"I didn't have any stockings or shoes left on," she related as she lay on her bed, her face and hands blistered, her hair singed. "That was from everyone trampling and pushing, while I was crawling along the floor. But I had hung onto my leopard muff. My skirt was most burned off."
Ironic Twists Save Lives of 3.
BOSTON, Nov. 30. — (AP) — The birth of a baby, the flip of a coin, and a wife's persistence were among the ironies which saved a number of persons from possible death or serious injury in the Cocoanut Grove fire, which claimed nearly 500 lives.
Dr. Vincent M. Sena of Somerville was just about to leave his office to meet a friend at the night club when he received a rush call — and he was delivering a bouncing baby boy at Somerville Hospital when the fire broke out at the Grove.
Miss Allison Smith of Brookline said she and her escort, undecided whether to go dancing at the Grove or at a hotel, tossed a coin — and the hotel won.
And S.H. Rosenberg, also of Brookline, declared that when he and his wife started out for a night's entertainment with a group of friends, "everybody but my wife wanted to go to Cocoanut Grove — she wanted to go to the Mayfair."
"She held out and won," he said, "and without question probably saved our lives."
City Orders Survey of Clubs to Avert Any Disaster Here.
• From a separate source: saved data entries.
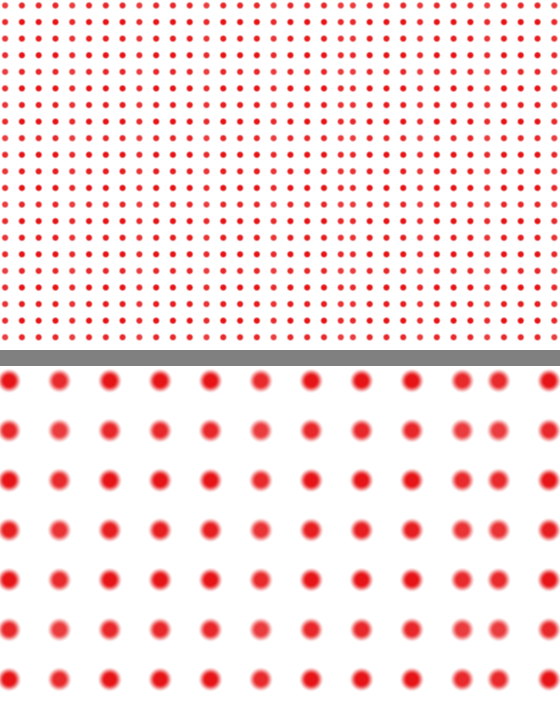
Top: the whole. Bottom: its middle third, enlarged.
A Shadertoy shader for this pattern:

```glsl
#define PITCH vec2(0.04795, 0.0474)
#define FIRST_DOT vec2(0.0146, 0.0156)
#define SECOND_BLOCK_X 1.0083
#define SEAM_X 0.9906
#define LAST_ROW 20.0
#define CORE_RADIUS 0.0046
#define OUTER_RADIUS 0.0123
#define COLUMN_FADE 0.09
#define ROW_FADE 0.04
#define DOT_COLOR vec3(0.90, 0.08, 0.09)
#define PAPER_COLOR vec3(1.0)

// 1.0 when index is a multiple of period, otherwise 0.0
float everyNth(float index, float period) {
    return 1.0 - step(0.5, mod(index + 0.25, period));
}

// Round dot with a soft rim
float dotCoverage(vec2 offset) {
    float pixel = 0.5 / iResolution.y;
    float inner = min(CORE_RADIUS, OUTER_RADIUS - 2.0 * pixel);
    return 1.0 - smoothstep(inner, OUTER_RADIUS, length(offset));
}

// Periodic paling of columns and rows
float inkStrength(vec2 cell) {
    float columnFade = COLUMN_FADE * everyNth(cell.x, 4.0);
    float rowFade = ROW_FADE * (everyNth(cell.y, 2.0) + everyNth(cell.y, 4.0));
    return 1.0 - columnFade - rowFade;
}

void mainImage(out vec4 fragColor, in vec2 fragCoord) {
    // Height units, measured downward from the top left
    vec2 p = vec2(fragCoord.x, iResolution.y - fragCoord.y) / iResolution.y;

    // Two blocks of columns meet at a narrow seam
    vec2 origin = FIRST_DOT;
    if (p.x > SEAM_X) origin.x = SECOND_BLOCK_X;

    // Nearest dot, with no row below the last
    vec2 cell = floor((p - origin) / PITCH + 0.5);
    cell.y = min(cell.y, LAST_ROW);
    vec2 offset = p - origin - cell * PITCH;

    float ink = dotCoverage(offset) * inkStrength(cell);
    fragColor = vec4(mix(PAPER_COLOR, DOT_COLOR, ink), 1.0);
}
```
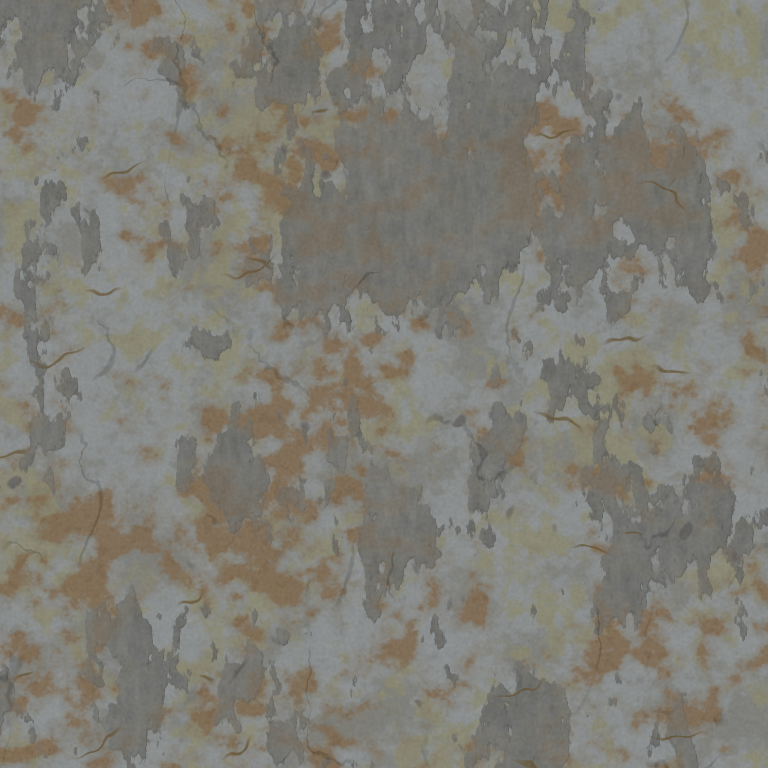
This texture is drawn by a three.js fragment shader. Its source:

```glsl
varying vec2 vUv;

vec2 hash2(vec2 p) {
  p = vec2(dot(p, vec2(127.1, 311.7)), dot(p, vec2(269.5, 183.3)));
  return fract(sin(p) * 43758.5) * 2.0 - 1.0;
}

float gradientNoise(vec2 p) {
  vec2 i = floor(p), f = fract(p);
  vec2 u = f * f * f * (f * (f * 6.0 - 15.0) + 10.0);
  float a = dot(hash2(i), f);
  float b = dot(hash2(i + vec2(1.0, 0.0)), f - vec2(1.0, 0.0));
  float c = dot(hash2(i + vec2(0.0, 1.0)), f - vec2(0.0, 1.0));
  float d = dot(hash2(i + 1.0), f - 1.0);
  return mix(mix(a, b, u.x), mix(c, d, u.x), u.y);
}

float fbm(vec2 p) {
  float sum = 0.0, amplitude = 1.0;
  for (int i = 0; i < 5; i++) {
    sum += amplitude * gradientNoise(p);
    p = mat2(1.6, 1.2, -1.2, 1.6) * p + 7.3;
    amplitude *= 0.56;
  }
  return sum;
}

// Positive where paint has flaked off: one large area plus upright chips
float bareField(vec2 p) {
  vec2 q = (p - vec2(0.55, 0.7)) / vec2(0.25, 0.23);
  float chips = fbm(p * vec2(8.0, 4.5) + 3.1) + 0.45 * fbm(p * vec2(38.0, 19.0) + 51.0);
  return chips + 0.52 * exp(-dot(q, q)) - 0.23;
}

// Short curved scratches, mostly lying flat
float scratches(vec2 p) {
  float mask = 0.0;
  for (int i = 0; i < 22; i++) {
    vec2 seed = vec2(float(i), 4.7);
    vec2 shape = hash2(seed + 30.0);
    vec2 d = p - (hash2(seed) * 0.5 + 0.5);
    float angle = shape.x * 0.7;
    d = mat2(cos(angle), -sin(angle), sin(angle), cos(angle)) * d;
    float halfLength = 0.03 + 0.018 * shape.y;
    float bend = shape.x * 9.0 * d.x * d.x + 0.012 * gradientNoise(d * 40.0 + seed);
    float taper = 1.0 - smoothstep(0.3, 1.0, abs(d.x) / halfLength);
    mask = max(mask, taper * (1.0 - smoothstep(0.0006, 0.0028, abs(d.y - bend))));
  }
  return mask;
}

void main() {
  vec2 uv = vUv;
  float mottle = fbm(uv * 9.0 + 17.0);
  float speckle = fbm(uv * 65.0 + 5.0);
  float grain = gradientNoise(uv * 210.0);

  // Weathered blue-grey paint
  vec3 color = mix(vec3(0.545, 0.56, 0.56), vec3(0.49, 0.495, 0.48),
                   smoothstep(-0.05, 0.4, mottle + 0.5 * speckle));

  // Pale yellow stains
  float yellowField = 0.8 * fbm(uv * 4.5 + 80.0) + 0.8 * fbm(uv * 26.0 + 9.0);
  float yellow = smoothstep(0.0, 0.38, yellowField);
  color = mix(color, vec3(0.54, 0.53, 0.43), yellow * 0.8);

  // Bare metal, with streaks and a shaded rim
  float field = bareField(uv);
  float bare = smoothstep(-0.02, 0.04, field);
  float streaks = fbm(uv * vec2(70.0, 22.0) + 33.0);
  vec3 metal = vec3(0.435, 0.438, 0.425) + 0.045 * streaks + 0.05 * mottle;
  color = mix(color, metal, bare * 0.92);
  float rim = 1.0 - smoothstep(0.0, 0.06, abs(field - 0.03));
  float relief = bareField(uv + vec2(-0.002, 0.003)) - field;
  color -= rim * (0.025 + 0.35 * clamp(relief, -0.1, 0.2));

  // Rust clouds breaking up into spots
  float rustField = 0.85 * fbm(uv * vec2(3.8, 4.6) + 120.0)
                  + 0.75 * fbm(uv * vec2(20.0, 23.0) + 61.0);
  float rust = smoothstep(0.07, 0.34, rustField);
  vec3 rustColor = mix(vec3(0.5, 0.415, 0.315), vec3(0.46, 0.37, 0.27),
                       smoothstep(0.0, 0.4, speckle));
  color = mix(color, rustColor, rust * mix(0.85, 0.4, bare));
  float halo = smoothstep(-0.15, 0.15, rustField) * (1.0 - rust);
  color = mix(color, vec3(0.49, 0.46, 0.4), halo * 0.3);

  // Hairline cracks in a few places
  float crackLine = abs(gradientNoise(uv * vec2(9.0, 5.0) + 0.25 * mottle + 44.0));
  float crackArea = smoothstep(0.05, 0.3, fbm(uv * 6.0 + 71.0));
  color -= 0.07 * crackArea * (1.0 - smoothstep(0.004, 0.016, crackLine));

  // Scratches, dark pits and fine grain
  color = mix(color, vec3(0.4, 0.33, 0.21), scratches(uv) * 0.75);
  float pits = smoothstep(0.42, 0.56, gradientNoise(uv * vec2(34.0, 28.0) + 13.0));
  color = mix(color, vec3(0.34, 0.33, 0.33), pits * 0.6);
  color += 0.03 * grain + 0.03 * speckle;

  gl_FragColor = vec4(color, 1.0);
}
```
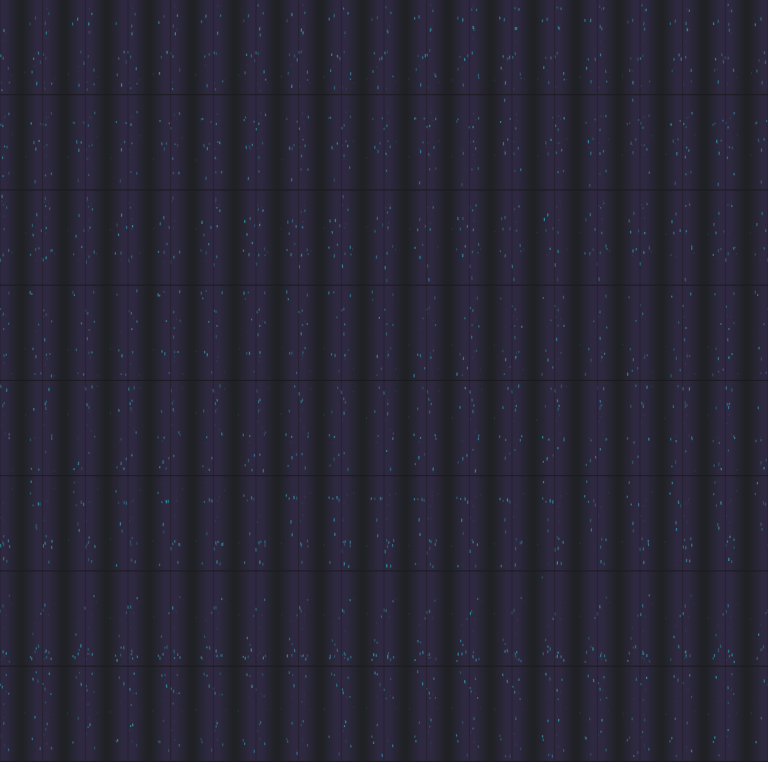
Write a Shadertoy shader that draws this pattern.

```glsl
// Dark violet fluted panels with thin seams and scattered teal flecks
#define COLS 18.0
#define ROWS 8.0
#define FLECKS 22
#define FLECK_SIZE vec2(0.015, 0.014)
#define SEAM_SIZE vec2(0.009, 0.006)
#define GROOVE vec3(0.120, 0.128, 0.140)
#define RIDGE vec3(0.180, 0.160, 0.252)
#define SEAM vec3(0.105, 0.100, 0.125)
#define TEAL vec3(0.16, 0.56, 0.60)
#define BLUE vec3(0.22, 0.40, 0.58)
#define BANDS 18.0
#define DRIFT 0.035

// Integer hash: three values in 0..1
vec3 hash3(vec3 p) {
    uvec3 v = uvec3(ivec3(p)) * 1664525u + 1013904223u;
    v.x += v.y * v.z; v.y += v.z * v.x; v.z += v.x * v.y;
    v ^= v >> 16u;
    v.x += v.y * v.z; v.y += v.z * v.x; v.z += v.x * v.y;
    return vec3(v >> 8u) / 16777216.0;
}

// Share of a pixel footprint covered by a centred bar
vec2 barCover(vec2 d, vec2 halfSize, vec2 px) {
    return clamp((d + halfSize) / px + 0.5, 0.0, 1.0)
         - clamp((d - halfSize) / px + 0.5, 0.0, 1.0);
}

// Ridge height across a flute, softly stepped into bands
float ridgeProfile(float d, float px) {
    float b = d * BANDS;
    float w = max(px * BANDS, 0.15);
    float stepped = (floor(b) + smoothstep(1.0 - w, 1.0, fract(b))) / BANDS;
    return clamp((0.46 - mix(d, stepped, 0.7)) / 0.34, 0.0, 1.0);
}

// Small slanted flecks: shared lanes, rows of their own, slow drift by column
vec3 addFlecks(vec3 col, vec2 local, vec2 cell, vec2 px) {
    for (int i = 0; i < FLECKS; i++) {
        float k = float(i);
        vec3 lane = hash3(vec3(k, 71.0, 13.0));
        vec3 place = hash3(vec3(k, cell.y, 37.0));
        vec3 own = hash3(vec3(cell, k + 101.0));
        float faint = step(15.0, k);
        float wave = sin(6.2831853 * (cell.x / COLS + place.y));
        float x = (lane.x - 0.5) * mix(0.60, 0.90, faint) + (own.x - 0.5) * 0.03;
        float y = 0.05 + 0.90 * fract(place.x + DRIFT * (wave + own.y - 0.5));
        vec2 d = local - vec2(x, y);
        d.x -= d.y * 0.3 * (lane.y - 0.5);
        vec2 size = FLECK_SIZE * vec2(1.0, mix(0.6, 1.3, place.z));
        size *= mix(1.0, 0.65, faint);
        vec2 c = barCover(d, size, px);
        float strength = mix(0.35 + 0.65 * own.z, 0.25, faint) * step(own.y, 0.85);
        col = mix(col, mix(TEAL, BLUE, lane.z * 0.8), c.x * c.y * strength);
    }
    return col;
}

void mainImage(out vec4 fragColor, in vec2 fragCoord) {
    vec2 grid = vec2(COLS, ROWS);
    vec2 px = grid / iResolution.xy;
    vec2 p = fragCoord / iResolution.xy * grid;

    // Cells are centred on ridges and wrap around the canvas
    vec2 cell = mod(floor(p + vec2(0.5, 0.0)), grid);
    vec2 local = vec2(fract(p.x + 0.5) - 0.5, fract(p.y));

    // Fluted shading
    vec3 col = mix(GROOVE, RIDGE, ridgeProfile(abs(local.x), px.x));

    // Flecks
    col = addFlecks(col, local, cell, px);

    // Seams along ridge centres and between rows
    vec2 toSeam = vec2(local.x, fract(p.y + 0.5 - SEAM_SIZE.y) - 0.5);
    vec2 seam = barCover(toSeam, SEAM_SIZE, px);
    col = mix(col, SEAM, max(seam.x * 0.6, seam.y * 0.9));

    fragColor = vec4(col, 1.0);
}
```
With the horror of the Boston fire fresh in their minds, city officials yesterday began making certain that "it can't happen here," with these speedy actions:
1. Demand that an immediate survey of Los Angeles cafes, night clubs and theaters be made to insure public safety, particularly in the use of inflammable "party" decorations, was sounded in the City Council.
2. Fire Chief John H. Alderson declared he would instruct his fire prevention squad to crack down on cafe and night club owners using illegal draperies or decorations which might burst into flame.
3. City Building Superintendent G.E. Morris instructed his inspectors to make an immediate check of all night clubs, bars and theaters to make certain that city building laws are being followed as to entrances, exits and the use of revolving doors.
Councilman Roy Hampton introduced the resolution asking that the survey cover all places of amusement "to insure full public protection."
Fire Chief Alderson asserted the use of inflammable decorations and hangings has been outlawed for many years.
"However," he said, "I am instructing my fire prevention squad to be particularly vigilant during this holiday season and to make doubly certain no decorations are used which might easily be ignited."